What are you doing and why are you dressed like an astronaut?
I'm practicing my countdown for when we head to the moon. Six, five, four, three, two, one. We have left off. Please stop.
In this program we're teaching the expression moonshot, which refers to an ambitious project carried out without any expectation of short term profitability. It does not mean we're going to the moon. Where did you get that space suit from?
I found it in my garden. That definition of moonshot makes more sense. Now I understand why people have been talking about a moonshot vaccine. Exactly.
An experimental vaccine to fight covid-19. You're really learning.
Well, while I take this spacesuit off, let's have some examples.
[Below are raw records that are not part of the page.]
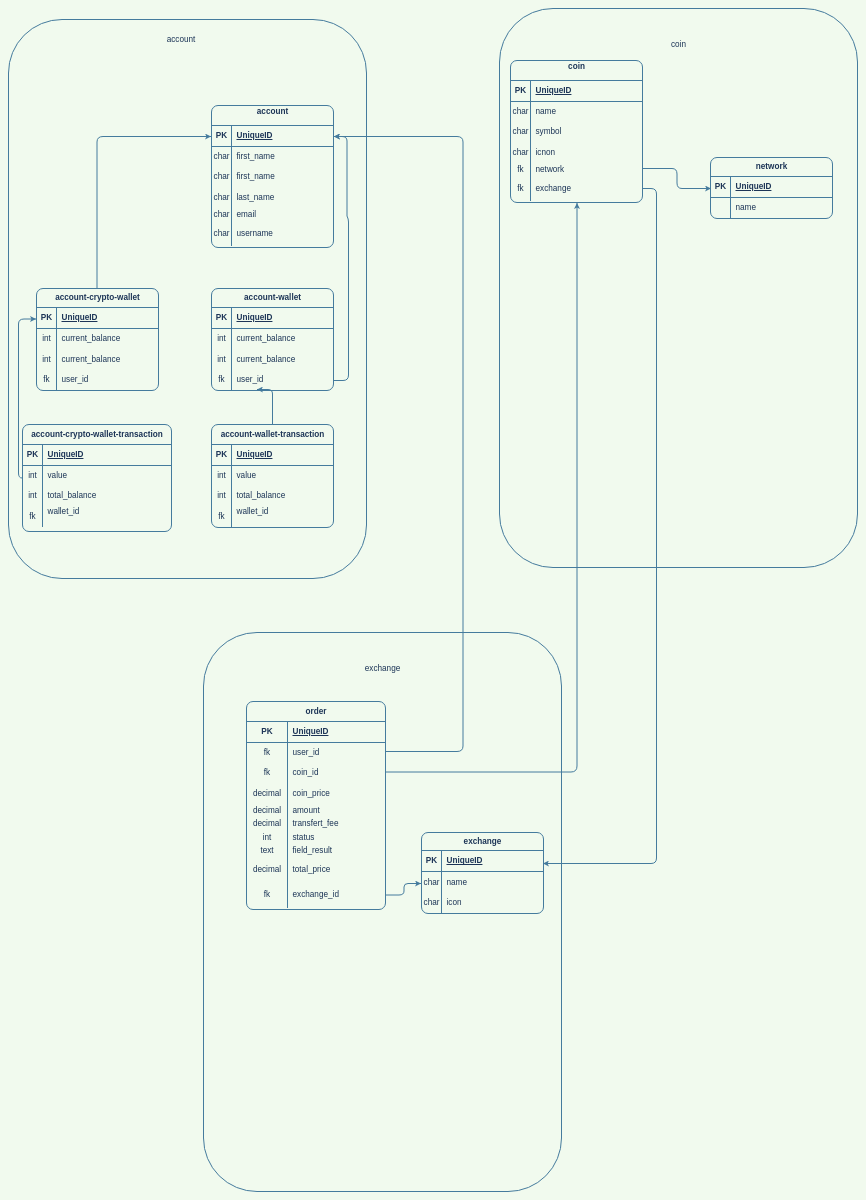
<!DOCTYPE html>
<html lang="en">
<head>
<meta charset="utf-8">
<title>Account, coin and exchange data model</title>
<style>
:root { --paper: #f1faee; --line: #457b9d; --ink: #1d3557; }
* { box-sizing: border-box; margin: 0; padding: 0; }
html, body { width: 866px; height: 1200px; overflow: hidden; background: var(--paper); }
.diagram { position: relative; width: 866px; height: 1200px; overflow: hidden; color: var(--ink); font: 8.2px/12px "Liberation Sans", Arial, sans-serif; }
.domain { position: absolute; width: 359px; height: 560px; border: 1px solid var(--line); border-radius: 54px; padding-top: 30px; text-align: center; }
.domain h2 { font: inherit; }
.domain-account { left: 8px; top: 19px; padding: 14px 13px 0 0; }
.domain-coin { left: 499px; top: 8px; }
.domain-exchange { left: 203px; top: 632px; }
.entity { position: absolute; display: flex; flex-direction: column; width: 123px; border: 1px solid var(--line); border-radius: 7px; --key: 20px; }
.entity h3 { display: flex; align-items: center; justify-content: center; height: 20px; border-bottom: 1px solid var(--line); font-size: 8.2px; line-height: 12px; white-space: nowrap; }
.entity h3.top { align-items: flex-start; }
.fields { list-style: none; }
.fields li { display: flex; height: 20.3px; }
.fields li.primary { height: 21px; border-bottom: 1px solid var(--line); font-weight: bold; }
.fields li.short { height: 13.5px; }
.fields li.tall { height: 25px; }
.key, .field { display: flex; align-items: center; white-space: nowrap; }
.key { flex: none; justify-content: center; width: var(--key); border-right: 1px solid var(--line); }
.field { padding-left: 4.5px; }
.primary .field { text-decoration: underline; }
.raised { padding-bottom: 9px; }
.account { left: 211px; top: 105px; height: 143px; }
.crypto-wallet { left: 36px; top: 288px; height: 103px; }
.wallet { left: 211px; top: 288px; height: 103px; }
.crypto-wallet-transaction { left: 22px; top: 424px; width: 150px; height: 108px; }
.wallet-transaction { left: 211px; top: 424px; height: 104px; }
.coin { left: 510px; top: 60px; width: 133px; height: 143px; }
.network { left: 710px; top: 157px; height: 62px; }
.order { left: 246px; top: 701px; width: 140px; height: 209px; --key: 41px; }
.exchange { left: 421px; top: 832px; height: 82px; }
.relations { position: absolute; inset: 0; fill: none; stroke: var(--line); stroke-width: 1; }
.arrowhead { fill: var(--line); stroke: none; }
</style>
</head>
<body>
<main class="diagram">
  <section class="domain domain-account"><h2>account</h2></section>
  <section class="domain domain-coin"><h2>coin</h2></section>
  <section class="domain domain-exchange"><h2>exchange</h2></section>

  <article class="entity account">
    <h3 class="top">account</h3>
    <ul class="fields">
      <li class="primary"><span class="key">PK</span><span class="field">UniqueID</span></li>
      <li><span class="key">char</span><span class="field">first_name</span></li>
      <li><span class="key">char</span><span class="field">first_name</span></li>
      <li><span class="key">char</span><span class="field">last_name</span></li>
      <li class="short"><span class="key">char</span><span class="field">email</span></li>
      <li class="tall"><span class="key">char</span><span class="field">username</span></li>
    </ul>
  </article>

  <article class="entity crypto-wallet">
    <h3>account-crypto-wallet</h3>
    <ul class="fields">
      <li class="primary"><span class="key">PK</span><span class="field">UniqueID</span></li>
      <li><span class="key">int</span><span class="field">current_balance</span></li>
      <li><span class="key">int</span><span class="field">current_balance</span></li>
      <li><span class="key">fk</span><span class="field">user_id</span></li>
    </ul>
  </article>

  <article class="entity wallet">
    <h3>account-wallet</h3>
    <ul class="fields">
      <li class="primary"><span class="key">PK</span><span class="field">UniqueID</span></li>
      <li><span class="key">int</span><span class="field">current_balance</span></li>
      <li><span class="key">int</span><span class="field">current_balance</span></li>
      <li><span class="key">fk</span><span class="field">user_id</span></li>
    </ul>
  </article>

  <article class="entity crypto-wallet-transaction">
    <h3>account-crypto-wallet-transaction</h3>
    <ul class="fields">
      <li class="primary"><span class="key">PK</span><span class="field">UniqueID</span></li>
      <li><span class="key">int</span><span class="field">value</span></li>
      <li><span class="key">int</span><span class="field">total_balance</span></li>
      <li><span class="key">fk</span><span class="field raised">wallet_id</span></li>
    </ul>
  </article>

  <article class="entity wallet-transaction">
    <h3>account-wallet-transaction</h3>
    <ul class="fields">
      <li class="primary"><span class="key">PK</span><span class="field">UniqueID</span></li>
      <li><span class="key">int</span><span class="field">value</span></li>
      <li><span class="key">int</span><span class="field">total_balance</span></li>
      <li><span class="key">fk</span><span class="field raised">wallet_id</span></li>
    </ul>
  </article>

  <article class="entity coin">
    <h3 class="top">coin</h3>
    <ul class="fields">
      <li class="primary"><span class="key">PK</span><span class="field">UniqueID</span></li>
      <li><span class="key">char</span><span class="field">name</span></li>
      <li><span class="key">char</span><span class="field">symbol</span></li>
      <li><span class="key">char</span><span class="field">icnon</span></li>
      <li class="short"><span class="key">fk</span><span class="field">network</span></li>
      <li class="tall"><span class="key">fk</span><span class="field">exchange</span></li>
    </ul>
  </article>

  <article class="entity network">
    <h3>network</h3>
    <ul class="fields">
      <li class="primary"><span class="key">PK</span><span class="field">UniqueID</span></li>
      <li><span class="key"></span><span class="field">name</span></li>
    </ul>
  </article>

  <article class="entity order">
    <h3>order</h3>
    <ul class="fields">
      <li class="primary"><span class="key">PK</span><span class="field">UniqueID</span></li>
      <li><span class="key">fk</span><span class="field">user_id</span></li>
      <li><span class="key">fk</span><span class="field">coin_id</span></li>
      <li><span class="key">decimal</span><span class="field">coin_price</span></li>
      <li class="short"><span class="key">decimal</span><span class="field">amount</span></li>
      <li class="short"><span class="key">decimal</span><span class="field">transfert_fee</span></li>
      <li class="short"><span class="key">int</span><span class="field">status</span></li>
      <li class="short"><span class="key">text</span><span class="field">field_result</span></li>
      <li class="tall"><span class="key">decimal</span><span class="field">total_price</span></li>
      <li class="tall"><span class="key">fk</span><span class="field">exchange_id</span></li>
    </ul>
  </article>

  <article class="entity exchange">
    <h3>exchange</h3>
    <ul class="fields">
      <li class="primary"><span class="key">PK</span><span class="field">UniqueID</span></li>
      <li><span class="key">char</span><span class="field">name</span></li>
      <li><span class="key">char</span><span class="field">icon</span></li>
    </ul>
  </article>

  <svg class="relations" width="866" height="1200" viewBox="0 0 866 1200" aria-hidden="true">
    <defs>
      <marker id="arrow" markerUnits="userSpaceOnUse" markerWidth="6" markerHeight="6" refX="6" refY="3" orient="auto">
        <path class="arrowhead" d="M0 0L6 3L0 6L1.5 3Z"/>
      </marker>
    </defs>
    <g marker-end="url(#arrow)">
      <path marker-end="url(#arrow)" d="M97 288V142Q97 136.5 103 136.5H211"/>
      <path marker-end="url(#arrow)" d="M334 380.5H343Q348.5 380.5 348.5 375V222Q348.5 219 347 216V141Q347 136.5 342 136.5H334"/>
      <path marker-end="url(#arrow)" d="M386 751.5H457Q463 751.5 463 746V142Q463 136.5 457 136.5H334"/>
      <path marker-end="url(#arrow)" d="M386 772H571Q577 772 577 766V203"/>
      <path marker-end="url(#arrow)" d="M643 188.5H651Q656.5 188.5 656.5 194V858Q656.5 863.5 651 863.5H543"/>
      <path marker-end="url(#arrow)" d="M643 168.5H672Q677 168.5 677 174V183Q677 188.5 682 188.5H711"/>
      <path marker-end="url(#arrow)" d="M386 895H399Q404 895 404 891V887Q404 883.5 408 883.5H421"/>
      <path marker-end="url(#arrow)" d="M22 478Q18.5 478 18.5 473V324Q18.5 319 24 319H36"/>
      <path marker-end="url(#arrow)" d="M272.5 424V394Q272.5 389.5 268 389.5H257"/>
    </g>
  </svg>
</main>
</body>
</html>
We're investing in a moonshot vaccine to help fight the virus.
I'm not sure if their new driverless EV will ever come to market. It's a bit of a moonshot. The project is a moonshot. It might not help the company in the short term. This is the English we speak from BBC Learning English, and we're talking about the expression moonshot, which refers to a project that is experimental and doesn't necessarily have any short term financial benefits. Yes.
So the most common reference recently has been the moonshot vaccines or moonshot testing to fight covid-19. This phrase has a lot in common with shoot for the moon, the idea of aiming for an ambitious target.
That's right. That's some real moonshot thinking right there. You always have some ambitious ideas, like the time you wanted everyone to dress like squirrels and run around Hyde Park.
Thanks, Phi Phi. That was for charity. I always like to shoot for the moon with my ideas.
You certainly do. But Roy, you look a bit down. What's wrong?
Oh, it's sad that we're not going to the moon. I once made my own spaceship out of a packet of crisps, a tennis ball and some duct tape. Sadly, it didn't work. It was a bit of a moon shot.
I wish you were going to the moon. It would certainly be quieter in the office. By Roy, by.